Saturday, August 2, 2014

How do you really spot a good manager?

I recently read a great article on what makes for a good manager. I found myself in complete agreement and probably can't do better myself, so I'll let you read it directly:

The biggest thing I can emphasize are three of his points regarding how to make sure you are working for a good manager:
  1. Pronoun choice. First person singular is a warning sign. Plural is encouragement. This one isn't an absolute but I've found it to be an incredibly high correlation.
  2. Ask about management style in the interview. I've found every boss I've done that with - and had a good conversation about it - turned out to be a good boss and it facilitated our eventual working relationship
  3. The openness to hire people with greater potential and/or skills than themselves and not worry about it. This one is one of the best signs available. I once had a hiring manager explicitly say that he was "hiring his replacement". He had no immediate plans. But he knew that a) someone capable of doing his job (soon) would do the job at hand well with minimal supervision b) having a replacement made it easier for him to get promoted himself. Both were true.

Wednesday, May 1, 2013
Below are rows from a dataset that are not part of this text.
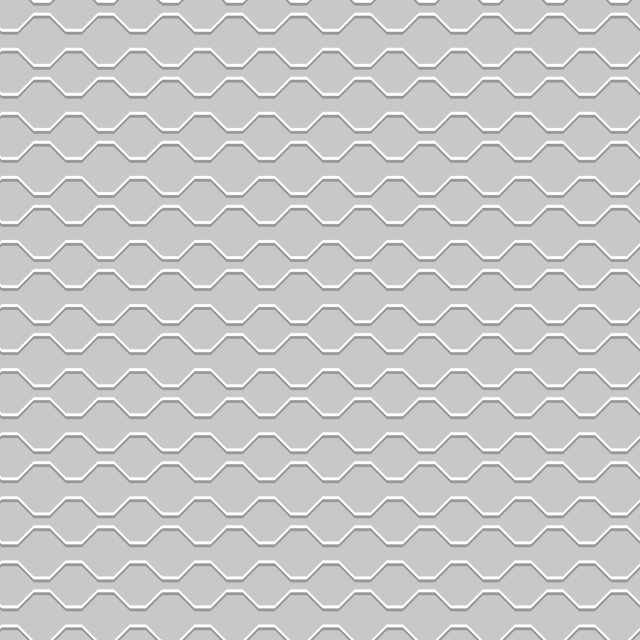
Give the GLSL for this pattern, as a Shadertoy shader.

```glsl
// Embossed grey sheet with rows of trapezoid waves, alternate rows shifted by half a wave.

const vec2  PERIOD       = vec2(0.1001, 0.1001); // wave length, height of a row pair
const float CREST_X      = 0.0664;               // centre of the first crest
const float AMPLITUDE    = 0.0126;               // half height of a wave
const float FIRST_ROW    = 0.0348;               // midline depth below the top edge
const float ROW_GAP      = 0.0548;               // distance to the second row of a pair
const float LIGHT_WIDTH  = 0.0047;               // vertical thickness of the highlight
const float SHADOW_WIDTH = 0.0044;               // vertical thickness of the shadow
const float SEAM_X       = 0.2513;               // slight misalignment left of this line
const float SEAM_SHIFT   = 0.0011;

const vec3 SHEET     = vec3(0.784);
const vec3 HIGHLIGHT = vec3(0.995);
const vec3 SHADOW    = vec3(0.590);

// Flat crest, straight flank, flat trough, each a quarter period; range -1 to 1.
float trapezoidWave(float phase) {
    float fromCrest = abs(fract(phase + 0.5) - 0.5);
    return clamp(2.0 - 8.0 * fromCrest, -1.0, 1.0);
}

// Antialiased coverage of the interval from lo to hi.
float band(float d, float lo, float hi, float pixel) {
    return clamp((d - lo) / pixel + 0.5, 0.0, 1.0)
         * clamp((hi - d) / pixel + 0.5, 0.0, 1.0);
}

void mainImage(out vec4 fragColor, in vec2 fragCoord) {
    vec2 p = fragCoord / iResolution.y;
    float pixel = 1.2 / iResolution.y;
    float depth = 1.0 - p.y;
    float x = p.x - CREST_X + (p.x < SEAM_X ? SEAM_SHIFT : 0.0);

    vec3 color = SHEET;
    for (int row = 0; row < 2; row++) {
        float r = float(row);

        // Signed depth below the nearest copy of this row
        float wave = AMPLITUDE * trapezoidWave(x / PERIOD.x + 0.5 * r);
        float d = depth - FIRST_ROW - ROW_GAP * r + wave;
        d = mod(d + 0.5 * PERIOD.y, PERIOD.y) - 0.5 * PERIOD.y;

        // Shadow below, highlight on top
        float edge = 0.5 * LIGHT_WIDTH;
        color = mix(color, SHADOW, band(d, 0.0, edge + SHADOW_WIDTH, pixel));
        color = mix(color, HIGHLIGHT, band(d, -edge, edge, pixel));
    }
    fragColor = vec4(color, 1.0);
}
```
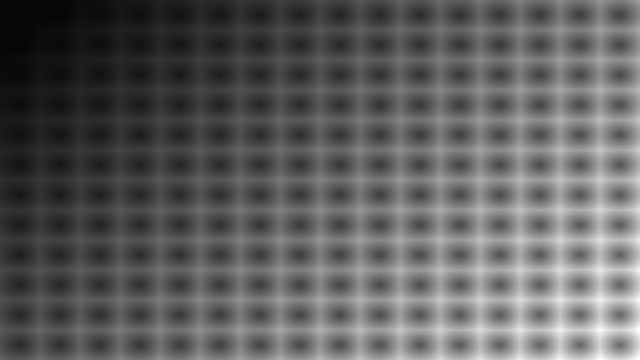
This pattern is drawn by a Shadertoy shader. Its source:

```glsl
// Grid of soft round dark spots, 16 across and 12 down, with faint lattice lines.
// Each cell brightens with distance from its centre and scales a diagonal light
// ramp, near black at the upper left and white at the lower right.

const vec2  GRID        = vec2(16.0, 12.0);   // cells across and down
const vec2  RAMP        = vec2(0.505, 0.325); // light gained rightward and downward
const float RAMP_START  = -0.025;             // light at the upper left corner
const float FLOOR_TONE  = 0.025;              // darkest tone
const float CENTRE_GAIN = 0.55;               // light kept at a spot centre
const float EDGE_GAIN   = 1.17;               // gain per cell of distance outward
const float TIP_RADIUS  = 0.04;               // rounding of the spot centre, in cells

// Cone around the cell centre with a rounded tip
float cellGain(vec2 cell) {
    float radius = length(vec3(cell - 0.5, TIP_RADIUS)) - TIP_RADIUS;
    return CENTRE_GAIN + EDGE_GAIN * radius;
}

// Diagonal brightness; p has its origin at the upper left
float lightRamp(vec2 p) {
    return max(RAMP_START + dot(p, RAMP), 0.0);
}

void mainImage(out vec4 fragColor, in vec2 fragCoord) {
    vec2 uv = fragCoord / iResolution.xy;
    vec2 fromTopLeft = vec2(uv.x, 1.0 - uv.y);

    float tone = lightRamp(fromTopLeft) * cellGain(fract(uv * GRID));

    fragColor = vec4(vec3(clamp(tone, FLOOR_TONE, 1.0)), 1.0);
}
```
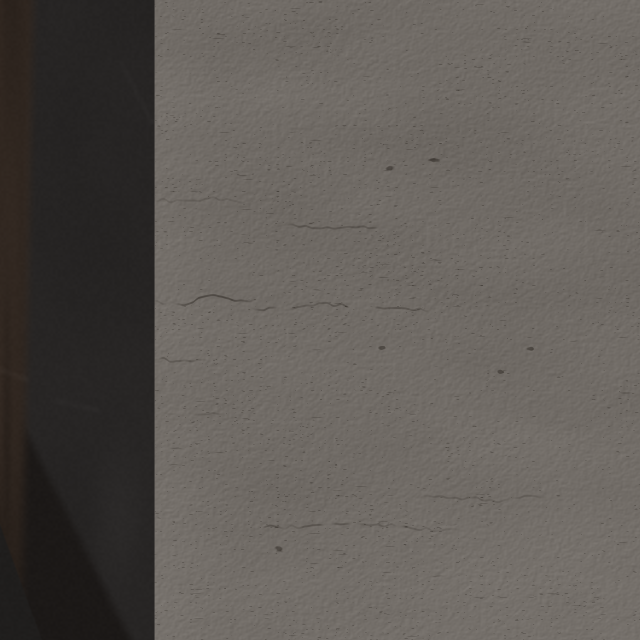
This texture is drawn by a Shadertoy shader. Its source:

```glsl
// A matte concrete wall beside a dark glossy strip with a brown left rim.
// The wall layers soft stains, embossed value noise, scattered pits and
// wavering cracks; the strip is built from half planes and soft glows.

const float STRIP_EDGE = 0.2415;
const vec3 CONCRETE = vec3(0.443, 0.423, 0.402);
const vec3 SLATE = vec3(0.150, 0.142, 0.139);
const vec3 SHADOW = vec3(0.108, 0.096, 0.090);
const vec3 BROWN = vec3(0.182, 0.146, 0.121);
const vec3 WEDGE = vec3(0.122, 0.116, 0.112);
const float GRAIN = 0.085;
const float PIT_DEPTH = 0.14;
const float CRACK_DEPTH = 0.13;

// Cracks: start x, end x, height, strength
const int CRACK_COUNT = 9;
const vec4 CRACKS[CRACK_COUNT] = vec4[](
    vec4(0.245, 0.400, 0.531, 1.00), vec4(0.400, 0.680, 0.521, 0.65),
    vec4(0.430, 0.620, 0.647, 0.60), vec4(0.245, 0.390, 0.683, 0.35),
    vec4(0.245, 0.325, 0.435, 0.60), vec4(0.245, 0.370, 0.351, 0.45),
    vec4(0.390, 0.580, 0.181, 0.75), vec4(0.560, 0.720, 0.172, 0.50),
    vec4(0.660, 0.860, 0.221, 0.45));

// Larger holes: centre and half size
const int HOLE_COUNT = 6;
const vec4 HOLES[HOLE_COUNT] = vec4[](
    vec4(0.598, 0.456, 0.006, 0.0030), vec4(0.829, 0.455, 0.005, 0.0035),
    vec4(0.782, 0.419, 0.005, 0.0030), vec4(0.437, 0.142, 0.007, 0.0045),
    vec4(0.610, 0.737, 0.007, 0.0040), vec4(0.680, 0.750, 0.009, 0.0035));

float hash(vec2 p) {
    vec3 q = fract(vec3(p.xyx) * 0.1031);
    q += dot(q, q.yzx + 33.33);
    return fract((q.x + q.y) * q.z);
}

float noise(vec2 p) {
    vec2 i = floor(p), f = fract(p);
    f = f * f * (3.0 - 2.0 * f);
    return mix(mix(hash(i), hash(i + vec2(1, 0)), f.x),
               mix(hash(i + vec2(0, 1)), hash(i + vec2(1, 1)), f.x), f.y);
}

float fbm(vec2 p) {
    float sum = 0.0, gain = 0.5;
    for (int i = 0; i < 4; i++) {
        sum += gain * noise(p);
        p = mat2(1.6, 1.2, -1.2, 1.6) * p + 17.3;
        gain *= 0.5;
    }
    return sum / 0.9375;
}

float glow(vec2 p, vec2 centre, vec2 size) {
    vec2 d = (p - centre) / size;
    return exp(-dot(d, d));
}

// Soft line between two points
float streak(vec2 p, vec2 a, vec2 b, float width) {
    vec2 ab = b - a;
    float t = clamp(dot(p - a, ab) / dot(ab, ab), 0.0, 1.0);
    return smoothstep(width, 0.0, length(p - a - ab * t));
}

float relief(vec2 p) {
    return noise(p * vec2(150, 190)) + 0.6 * noise(p * vec2(270, 310) + 9.0);
}

// One elongated pit in some cells of a grid
float pits(vec2 p, vec2 grid, float density) {
    vec2 q = p * grid, cell = floor(q);
    vec2 centre = 0.35 + 0.3 * vec2(hash(cell + 3.1), hash(cell + 8.7));
    vec2 d = fract(q) - centre;
    d.y += 0.25 * (noise(p * 170.0) - 0.5);
    float size = mix(0.12, 0.33, hash(cell + 21.0));
    float shape = smoothstep(size, size * 0.35, length(d * vec2(1.0, 1.5)));
    return shape * step(hash(cell + 41.0), density);
}

float cracks(vec2 p) {
    float dark = 0.0;
    for (int i = 0; i < CRACK_COUNT; i++) {
        vec4 c = CRACKS[i];
        float seed = float(i) * 13.7;
        float y = c.z + 0.018 * (noise(vec2(p.x * 18.0, seed)) - 0.5)
                + 0.006 * (noise(vec2(p.x * 90.0, seed + 5.0)) - 0.5);
        float span = smoothstep(c.x - 0.01, c.x + 0.01, p.x)
                   * smoothstep(c.y + 0.01, c.y - 0.04, p.x);
        float broken = smoothstep(0.2, 0.55, noise(vec2(p.x * 45.0, seed + 2.0)));
        dark = max(dark, c.w * span * broken * smoothstep(0.0026, 0.0004, abs(p.y - y)));
    }
    return dark;
}

vec3 wall(vec2 p) {
    float cloud = fbm(p * vec2(5, 13) + 4.0);
    float stain = glow(p, vec2(0.69, 0.79), vec2(0.13, 0.06))
                + 0.8 * glow(p, vec2(0.53, 0.63), vec2(0.20, 0.06))
                + 0.8 * glow(p, vec2(0.49, 0.23), vec2(0.17, 0.04))
                + 0.6 * glow(p, vec2(0.50, 0.96), vec2(0.15, 0.05));
    float tone = 0.035 * (cloud - 0.5) - 0.016 * stain;
    tone += 0.012 * smoothstep(0.35, 0.0, p.y) + 0.010 * glow(p, vec2(0.26, 0.45), vec2(0.06, 0.5));
    float slope = relief(p) - relief(p + vec2(0.0018, -0.0018));
    tone += GRAIN * 0.5 * slope;

    float rough = smoothstep(0.35, 0.7, fbm(p * vec2(8, 16) + 31.0)) + 0.5 * stain;
    float pit = 0.6 * pits(p, vec2(75, 145), 0.04 + 0.16 * rough)
              + 0.5 * pits(p + 0.37, vec2(110, 190), 0.05 + 0.20 * rough);
    // Short horizontal fissures
    pit += 0.45 * pits(p + 0.71, vec2(27, 150), 0.02 + 0.07 * rough);
    for (int i = 0; i < HOLE_COUNT; i++) {
        vec2 d = (p - HOLES[i].xy) / HOLES[i].zw;
        float ragged = length(d) + 0.7 * (noise(p * 220.0) - 0.5);
        pit = max(pit, smoothstep(1.2, 0.5, ragged));
    }
    return CONCRETE + tone - PIT_DEPTH * min(pit, 1.0) - CRACK_DEPTH * cracks(p);
}

vec3 strip(vec2 p) {
    vec3 col = SLATE * (0.94 + 0.12 * fbm(p * vec2(9, 5)));
    col += 0.018 * glow(p, vec2(0.185, 0.20), vec2(0.035, 0.09));
    // Diagonal shadow falling to the lower right
    float diagonal = 0.31 - (p.x - 0.052) * 1.98 - p.y;
    col = mix(col, SHADOW, smoothstep(-0.015, 0.03, diagonal));
    // Brown rim, narrowing downward
    float rim = mix(0.036, 0.054, p.y);
    vec3 brown = BROWN * (0.88 + 0.2 * noise(vec2(p.x * 90.0, p.y * 3.0)));
    brown *= mix(0.82, 1.0, smoothstep(0.05, 0.4, p.y));
    col = mix(col, brown, smoothstep(rim + 0.010, rim - 0.014, p.x));
    // Dark wedge in the bottom corner
    float wedge = 0.18 - p.x * 2.75 - p.y;
    col = mix(col, WEDGE, smoothstep(-0.006, 0.006, wedge));
    // Faint scuffs and dust
    col += 0.018 * streak(p, vec2(0.0, 0.422), vec2(0.04, 0.408), 0.008);
    col += 0.012 * streak(p, vec2(0.09, 0.373), vec2(0.15, 0.360), 0.008);
    col += 0.012 * streak(p, vec2(0.19, 0.90), vec2(0.238, 0.81), 0.007);
    col += 0.012 * (noise(p * 260.0) - 0.5);
    return col;
}

void mainImage(out vec4 fragColor, in vec2 fragCoord) {
    vec2 p = fragCoord / iResolution.xy;
    float pixel = 1.0 / iResolution.x;
    float side = smoothstep(-pixel, pixel, p.x - STRIP_EDGE);
    vec3 col = mix(strip(p), wall(p), side);
    fragColor = vec4(clamp(col, 0.0, 1.0), 1.0);
}
```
Do you need to be an engineer to be a technology PM?

Of course not! But you do have to grok technological issues.

Many non PM hiring managers get wrapped up in this one. Particularly challenged is the engineer wo has evolved to a management role and who is tasked with hiring his/her first product manager. But it applies to many others as well.

To some extent, it is a false question. It presupposes what the PM should be doing. Good Product Management is about determining the "what" should be done:

  • Listening: To customers, the market, the business, sales, analysts, anyone relevant
  • Understanding the possible: What will your technology allow. What's easy, hard, cheap, expensive. What will people pay for and how.
  • Synthesis: Taking uncoordinated input and bringing it together into a strategy that can be built and sold
PM should not focus on the "how" it should be done. Do not try to:
  • Drive technology choice: Unless it is part of what the customer needs, which technology to use is not the PM's job. 
  • Data models, tool frameworks and other implementation decisions, unless it directly impacts the customer-facing results
There ARE exceptions. Sometimes the product itself is sufficiently technical that aspects of 'how' it is implemented are part of the definition of 'what'. The best example of this I've dealt with is when the product is an API. In such a case it may be completely relevant to the PM's role to define specific parameters of input and expected output because these things define what will be delivered to the consumers who happen to be engineers. I coined a term for this in the What vs How world: It is a "Specific What"

Funny story: I even remember a time when ALL Intel job postings had "EE/MSCS" in the requirements. This was true for even pure, outbound (i.e. 'Intel Inside') marketing positions. After I snuck in, I told people that I was a 'single E' (Econ major). Whether they were amused or confused told me a lot about them.